In most professional environs, back to back years of meager performance, are likely to raise serious job security concerns among employees. However, among hedge fund professionals, this passes as faulty logic.
According to the 2016 Hedge Fund Compensation Report, a meager 8 percent of hedge fund professionals participating in the survey identified as being very concerned about job security. Equally stunning is the fact that 48 percent of respondents do not view job security as a concern of any magnitude. The remaining 44 percent acknowledges being somewhat concerned.
Really…Only Somewhat Concerned?
This statistic is clear evidence of the supremely confident mindset of the hedge fund professional.
Despite real fund performance issues, constant assaults on management and performance fees, mindless income tax rate comparisons, formidable regulatory pressures and daily doses of unflattering media coverage, most hedge fund professionals (92 percent) are confident in their value to their respective firms.
Job Security vs. Job Satisfaction
Many will expect to see a strong correlation between job security and job satisfaction. However, the aforementioned Compensation Report reveals quite the opposite. Although 92 percent of the survey’s respondents were largely positive with respect to their job security, 56 percent of these hedge fund professionals define themselves as unhappy with their level of compensation.
What’s in the Cards for 2016?
First quarter returns for hedge funds, in the aggregate, are in negative territory. Troubling as this may be, even more troubling is the fact that the New York City Employees Retirement System (NYCERS) has voted to abandon hedge funds as an investment vehicle. Citing the 1.88 percent loss its hedge fund investment experienced last year, NYCERS will redeem $1.45 billion.

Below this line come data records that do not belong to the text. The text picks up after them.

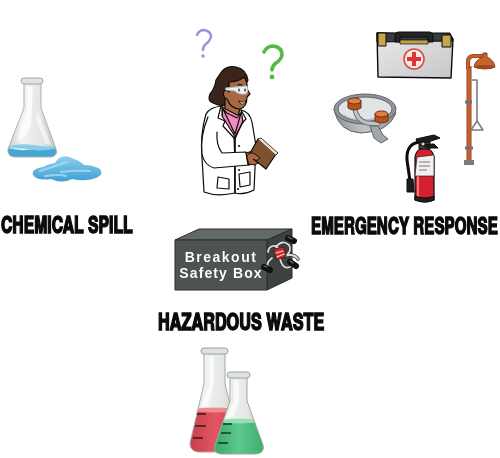
<!DOCTYPE html>
<html lang="en">
<head>
<meta charset="utf-8">
<title>Lab safety breakout</title>
<style>
:root{--ink:#0b0b0b;--paper:#fff;--box-front:#4d5450;--box-top:#626a65;--box-side:#3c423f;--skin:#a9683f;--hair:#3b2419;--pink:#f28cc0;--red:#d5202f;--orange:#c9612b;--steel:#a3a7ab;--lilac:#a08fdc;--green:#55b948;--water:#58b4e0}
*{box-sizing:border-box}
html,body{margin:0;background:var(--paper);overflow:hidden}
.board{position:relative;width:500px;height:458px;overflow:hidden;background:var(--paper)}
.drawings{position:absolute;left:0;top:0;display:block}
.topic{position:absolute;margin:0;font:bold 23px/24px "TeX Gyre Heros Cn","Liberation Sans",sans-serif;color:var(--ink);white-space:nowrap;transform-origin:0 0;-webkit-text-stroke:1.3px var(--ink)}
.spill{left:1px;top:212px;transform:scaleX(.835)}
.response{left:311px;top:213px;transform:scaleX(.807)}
.waste{left:158px;top:309px;transform:scaleX(.862)}
.box-label{position:absolute;left:175px;top:249px;width:92px;margin:0;text-align:center;font:bold 14px/16px "Liberation Sans",sans-serif;color:var(--paper);white-space:nowrap}
.box-label span{display:block}
.line-one{letter-spacing:1.5px}
.line-two{letter-spacing:1.1px}
</style>
</head>
<body>
<main class="board">
<svg class="drawings" width="500" height="458" viewBox="0 0 500 458" aria-hidden="true">
<defs>
<linearGradient id="glass"><stop offset="0" stop-color="#c3c9c7"/><stop offset=".3" stop-color="#f1f3f1"/><stop offset=".65" stop-color="#e3e6e3"/><stop offset="1" stop-color="#b9c0bd"/></linearGradient>
<linearGradient id="red-fluid"><stop offset="0" stop-color="#c63947"/><stop offset=".5" stop-color="#e25661"/><stop offset="1" stop-color="#c93a48"/></linearGradient>
<linearGradient id="green-fluid"><stop offset="0" stop-color="#35a368"/><stop offset=".5" stop-color="#5cc88b"/><stop offset="1" stop-color="#3aa76c"/></linearGradient>
<linearGradient id="puddle-tone" x2="0" y2="1"><stop offset="0" stop-color="#8dd0ee"/><stop offset="1" stop-color="#3f9fd3"/></linearGradient>
<linearGradient id="kit-tone" x2="1" y2="1"><stop offset="0" stop-color="#e9e9e9"/><stop offset="1" stop-color="#c6c7c9"/></linearGradient>
<linearGradient id="bowl-tone"><stop offset="0" stop-color="#8d9297"/><stop offset=".5" stop-color="#c3c6c9"/><stop offset="1" stop-color="#8a8f94"/></linearGradient>
<clipPath id="spill-flask-shape"><path d="M24 82V108L8 149Q7 156 14 157H51Q58 156 56 149L41 108V82Z"/></clipPath>
<clipPath id="red-flask-shape"><path d="M204 352V384L190 443Q190 451 198 452H235Q241 451 240 444L225 384V352Z"/></clipPath>
<clipPath id="green-flask-shape"><path d="M230 376V401L215 445Q213 453 221 454H256Q265 453 263 445L247 401V376Z"/></clipPath>
</defs>

<g id="chemical-spill">
<g clip-path="url(#spill-flask-shape)">
<rect x="5" y="80" width="55" height="80" fill="url(#glass)"/>
<path d="M5 147Q20 152 33 149T60 147V160H5Z" fill="#45a5d3"/>
<path d="M5 147Q20 143 33 145T60 147Q45 152 33 150T5 147Z" fill="#8accea"/>
<path d="M27 86V109L17 141Q26 138 31 125L33 86Z" fill="#fff" opacity=".75"/>
<path d="M38 112L51 145L45 144L36 118Z" fill="#fff" opacity=".6"/>
</g>
<path d="M24 84V108L8 149Q7 156 14 157H51Q58 156 56 149L41 108V84" fill="none" stroke="#aab3b1"/>
<rect x="21" y="78" width="22" height="6" rx="3" fill="#dfe3e1" stroke="#9fa9a6"/>
<path d="M33 175Q31 169 43 167Q48 164 55 163Q60 154 69 157Q79 160 84 165Q93 165 100 169Q104 175 96 178Q85 182 72 179Q62 184 51 179Q37 181 33 175Z" fill="url(#puddle-tone)"/>
<path d="M40 171Q55 166 67 162M61 172Q75 170 90 171M45 176Q60 174 66 176" fill="none" stroke="#b6e2f5" stroke-width="2" stroke-linecap="round" opacity=".7"/>
</g>

<g id="questions" fill="none" stroke-linecap="round">
<path d="M197 35Q199 30 204 30Q211 31 211 37Q210 41 206 44Q203 46 203 50" stroke="var(--lilac)" stroke-width="2.4"/>
<circle cx="203" cy="56" r="1.7" fill="var(--lilac)"/>
<path d="M264 52Q267 46 273 46Q282 47 282 55Q281 60 276 63Q272 66 272 70" stroke="var(--green)" stroke-width="3.6"/>
<circle cx="272" cy="77" r="2.4" fill="var(--green)"/>
</g>

<g id="scientist" stroke="var(--ink)" stroke-width="1.2" stroke-linejoin="round" stroke-linecap="round">
<path d="M220 74Q225 65 236 67Q246 69 248 80L242 92L235 106Q222 107 213 103Q207 101 210 94Q215 88 216 80Z" fill="var(--hair)"/>
<path d="M225 97V113L238 118L240 108Z" fill="var(--skin)"/>
<path d="M229 82Q238 82 244 77Q248 83 247 89L250 94L247 97Q247 107 240 109Q231 109 227 99Q222 97 224 91Q227 89 229 92Z" fill="var(--skin)"/>
<path d="M239 101Q243 104 246 100Q245 105 241 104Z" fill="#fff" stroke-width=".8"/>
<path d="M226 88L235 87L247 86Q249 91 246 94Q239 95 235 91L226 90Z" fill="#eef4f6" stroke="#aeb9bd" stroke-width="1"/>
<path d="M239 89V91M245 89V91M238 85Q240 84 242 85" fill="none"/>
<path d="M222 107L237 115L243 112L244 192H226Z" fill="var(--pink)"/>
<path d="M222 106Q210 107 206 114Q200 134 202 158L204 192Q217 197 235 193Q235 160 234 135L222 116Z" fill="#fff"/>
<path d="M241 110Q250 112 252 122L256 146L254 190Q245 195 235 193V137L243 122Z" fill="#fff"/>
<path d="M221 106L218 118L225 121L223 126L235 139M241 110L246 119L242 123L235 139" fill="none"/>
<path d="M223 109L235 134L241 113L237 118L227 113Z" fill="var(--pink)"/>
<path d="M235 139V193M214 130Q213 145 215 156M239 174L250 172V185L240 187ZM218 177L229 179V189L217 188Z" fill="none"/>
<path d="M208 117Q200 136 202 154Q204 165 214 168L249 165L246 152L222 153Q216 145 217 132" fill="#fff"/>
<path d="M246 153L253 151Q260 149 263 153Q266 159 259 163L248 165Z" fill="var(--skin)"/>
<path d="M258 139L276 154L266 169L249 155Z" fill="#80512d"/>
<path d="M258 139L261 138L278 153L276 155" fill="#f0e4cf" stroke-width=".8"/>
<path d="M247 156Q250 151 255 154L260 158Q257 162 253 159L258 163Q255 166 249 164Z" fill="var(--skin)" stroke-width=".9"/>
<g fill="var(--ink)" stroke="none"><circle cx="239" cy="146" r="1"/><circle cx="239" cy="170" r="1"/><circle cx="238" cy="189" r="1"/></g>
</g>

<g id="first-aid-kit" stroke="var(--ink)" stroke-linejoin="round">
<path d="M377 33L450 35L453 39L451 78L378 77Z" fill="url(#kit-tone)" stroke-width="1.4"/>
<path d="M377 33H450L453 41L377 42Z" fill="#3a3b3e"/>
<path d="M395 42V34Q396 32 399 32H430Q433 33 433 36V42H428V37H400V42Z" fill="#232426"/>
<path d="M378 33H386V46H378ZM442 35H451V47H442Z" fill="#c5a64a"/>
<path d="M400 40H428V44H400Z" fill="#bca14d" stroke-width=".7"/>
<circle cx="414" cy="59" r="10" fill="#f6e9e8" stroke="#da4c47" stroke-width="1.6"/>
<path d="M412 52H416V57H421V61H416V66H412V61H407V57H412Z" fill="#de3431" stroke="none"/>
</g>

<g id="safety-shower" stroke-linejoin="round">
<path d="M469 66V163" stroke="#8a411c" stroke-width="5"/>
<path d="M469 66V163" stroke="var(--orange)" stroke-width="3.4"/>
<path d="M468 69V62Q468 56 474 56H484" fill="none" stroke="#8a411c" stroke-width="4"/>
<path d="M468 69V62Q468 56 474 56H484" fill="none" stroke="var(--orange)" stroke-width="2.6"/>
<path d="M474 67Q475 60 483 57V53H487V57Q494 60 495 67Q485 71 474 67Z" fill="var(--orange)" stroke="#8a411c"/>
<ellipse cx="484.500" cy="67" rx="10" ry="2" fill="#97491f"/>
<path d="M469 80H477V121L471 130H483L477 121" fill="none" stroke="#787d80" stroke-width="1.6"/>
<path d="M465 102H472M465 148H473" stroke="#6f7376" stroke-width="3"/>
<path d="M464 160H474V165H464Z" fill="#777b7e"/>
</g>

<g id="eye-wash" stroke="#5d6266" stroke-linejoin="round">
<path d="M334 110Q339 132 361 133Q389 132 396 113Z" fill="url(#bowl-tone)"/>
<ellipse cx="365" cy="109" rx="31" ry="15" fill="#8f959a"/>
<ellipse cx="365" cy="109" rx="27" ry="12" fill="#e1e4e6"/>
<path d="M341 113Q358 125 388 114Q378 121 365 121Q348 121 341 113Z" fill="#b6bbbf" stroke="none"/>
<path d="M355 108Q356 120 367 123L378 124V119" fill="none" stroke="#73787c" stroke-width="5"/>
<path d="M355 108Q356 120 367 123L378 124V119" fill="none" stroke="#bfc3c6" stroke-width="3"/>
<path d="M370 126L374 138L381 143L388 139L383 135L378 126Z" fill="var(--steel)"/>
<path d="M348 101V108Q354 112 361 108V101ZM375 114V121Q381 125 388 121V114Z" fill="#b3531f" stroke="#71320f"/>
<g fill="#dd8147" stroke="#71320f"><ellipse cx="354.500" cy="101" rx="6.500" ry="3"/><ellipse cx="381.500" cy="114" rx="6.500" ry="3"/></g>
</g>

<g id="fire-extinguisher" stroke="var(--ink)" stroke-linejoin="round">
<path d="M422 142Q406 142 407 160L410 181" fill="none" stroke-width="3"/>
<path d="M407 179H413L414 192H407Z" fill="#1b1b1b"/>
<path d="M415 157Q416 149 424 148Q433 149 434 157V200Q425 204 415 200Z" fill="var(--red)" stroke-width="1.2"/>
<path d="M418 158V197" stroke="#f17a78" stroke-width="2"/>
<path d="M415 176H434V155L417 157Z" fill="#f3efee" stroke-width=".6"/>
<path d="M419 162H430M419 166H430M419 170H427" stroke="#777" stroke-width="1"/>
<path d="M415 196Q425 200 434 196V200Q425 204 415 200Z" fill="#222"/>
<path d="M419 149V142H430V149Z" fill="#3d3e40"/>
<path d="M416 139L434 135L440 138L428 142H417ZM420 145L434 144L438 148L430 148Z" fill="#1d1d1e"/>
<circle cx="423" cy="144" r="2" fill="#d9d9d9" stroke-width=".8"/>
</g>

<g id="breakout-box" stroke="#282d2a" stroke-linejoin="round">
<path d="M175 240L199 229H292L267 240Z" fill="var(--box-top)"/>
<path d="M267 240L292 229V278L267 290Z" fill="var(--box-side)"/>
<rect x="175" y="240" width="92" height="50" fill="var(--box-front)"/>
</g>
<g id="hasp-and-locks" fill="none" stroke-linecap="round">
<path d="M268 252Q269 245 276 246L282 252M276 247Q282 239 289 245Q292 250 287 255M272 258Q264 265 270 268M284 256Q294 253 298 259M280 259Q283 270 290 267" stroke="#303331" stroke-width="3.4"/>
<path d="M268 252Q269 245 276 246L282 252M276 247Q282 239 289 245Q292 250 287 255M272 258Q264 265 270 268M284 256Q294 253 298 259M280 259Q283 270 290 267" stroke="#d9dddd" stroke-width="1.8"/>
<path d="M274 249L284 247L286 256L277 260Z" fill="#c92c2c" stroke="#641414"/>
<path d="M276 253L283 251M277 257L284 254" stroke="#f3dada" stroke-width="1.2"/>
<path d="M288 238L294 241M264 267L270 270M290 262L296 266" stroke="#111" stroke-width="6"/>
<path d="M288 237L292 239M264 266L267 267M290 261L293 263" stroke="#6a6e6d" stroke-width="1.2"/>
</g>

<g id="hazardous-waste">
<g clip-path="url(#red-flask-shape)">
<rect x="186" y="350" width="58" height="104" fill="url(#glass)"/>
<path d="M186 410Q214 414 244 410V454H186Z" fill="url(#red-fluid)"/>
<ellipse cx="215" cy="410" rx="22" ry="2.500" fill="#ef8a90"/>
<path d="M209 356V386L201 407L208 406L214 384V356Z" fill="#fff" opacity=".7"/>
</g>
<path d="M204 354V384L190 443Q190 451 198 452H235Q241 451 240 444L225 384V354" fill="none" stroke="#a2aaa7"/>
<rect x="201" y="348" width="27" height="6" rx="3" fill="#dde1df" stroke="#9aa4a0"/>
<path d="M197 414H206M195 426H206M193 438H203" stroke="#3a1418" stroke-width="1.5"/>
<g clip-path="url(#green-flask-shape)">
<rect x="210" y="374" width="58" height="82" fill="url(#glass)"/>
<path d="M210 421Q238 425 268 421V456H210Z" fill="url(#green-fluid)"/>
<ellipse cx="239" cy="421" rx="17" ry="2.500" fill="#93dfb3"/>
<path d="M234 380V402L227 418L233 417L239 401V380Z" fill="#fff" opacity=".7"/>
</g>
<path d="M230 378V401L215 445Q213 453 221 454H256Q265 453 263 445L247 401V378" fill="none" stroke="#9aa8a1"/>
<rect x="227" y="372" width="23" height="6" rx="3" fill="#dde1df" stroke="#9aa4a0"/>
<path d="M223 424H232M221 433H231M218 443H228" stroke="#123a25" stroke-width="1.5"/>
</g>
</svg>
<h2 class="topic spill">CHEMICAL SPILL</h2>
<h2 class="topic response">EMERGENCY RESPONSE</h2>
<p class="box-label"><span class="line-one">Breakout</span><span class="line-two">Safety Box</span></p>
<h2 class="topic waste">HAZARDOUS WASTE</h2>
</main>
</body>
</html>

The New York City Employees Retirement System’s hedge fund investment is about 2.75 percent of its $53 billion portfolio. Not surprisingly, precious few media reports on the subject acknowledge that hedge fund returns for NYCERS over the past three years averaged a positive 2.83 percent. While this three-year return is hardly the stuff of legend, it does place NYCERS decision in a different light. Even the amateur investor understands the value of a track record in making investment decisions.
Hedge Fund Jobs
While the NYCERS choice is troubling, it is no more significant in its consequences than was the CalPERS decision or more recently, AIG’s redemption announcements. In their totality, it is reasonable to identify this as a trend and the trend is beyond troubling.
The hedge fund industry can and will rationalize these events, dismissing these redemptions as inconsequential in the grand scheme of things. However, they may do so at their peril. While it is true that, as a percentage of assets under management, these redemptions are drops in a barrel, the industry must acknowledge that even a barrel that leaks only “drops” will empty its contents over time.
As anyone following Showtime’s Billions can tell you, there are reasons Bobby Axelrod has a full-time psychiatrist on the payroll.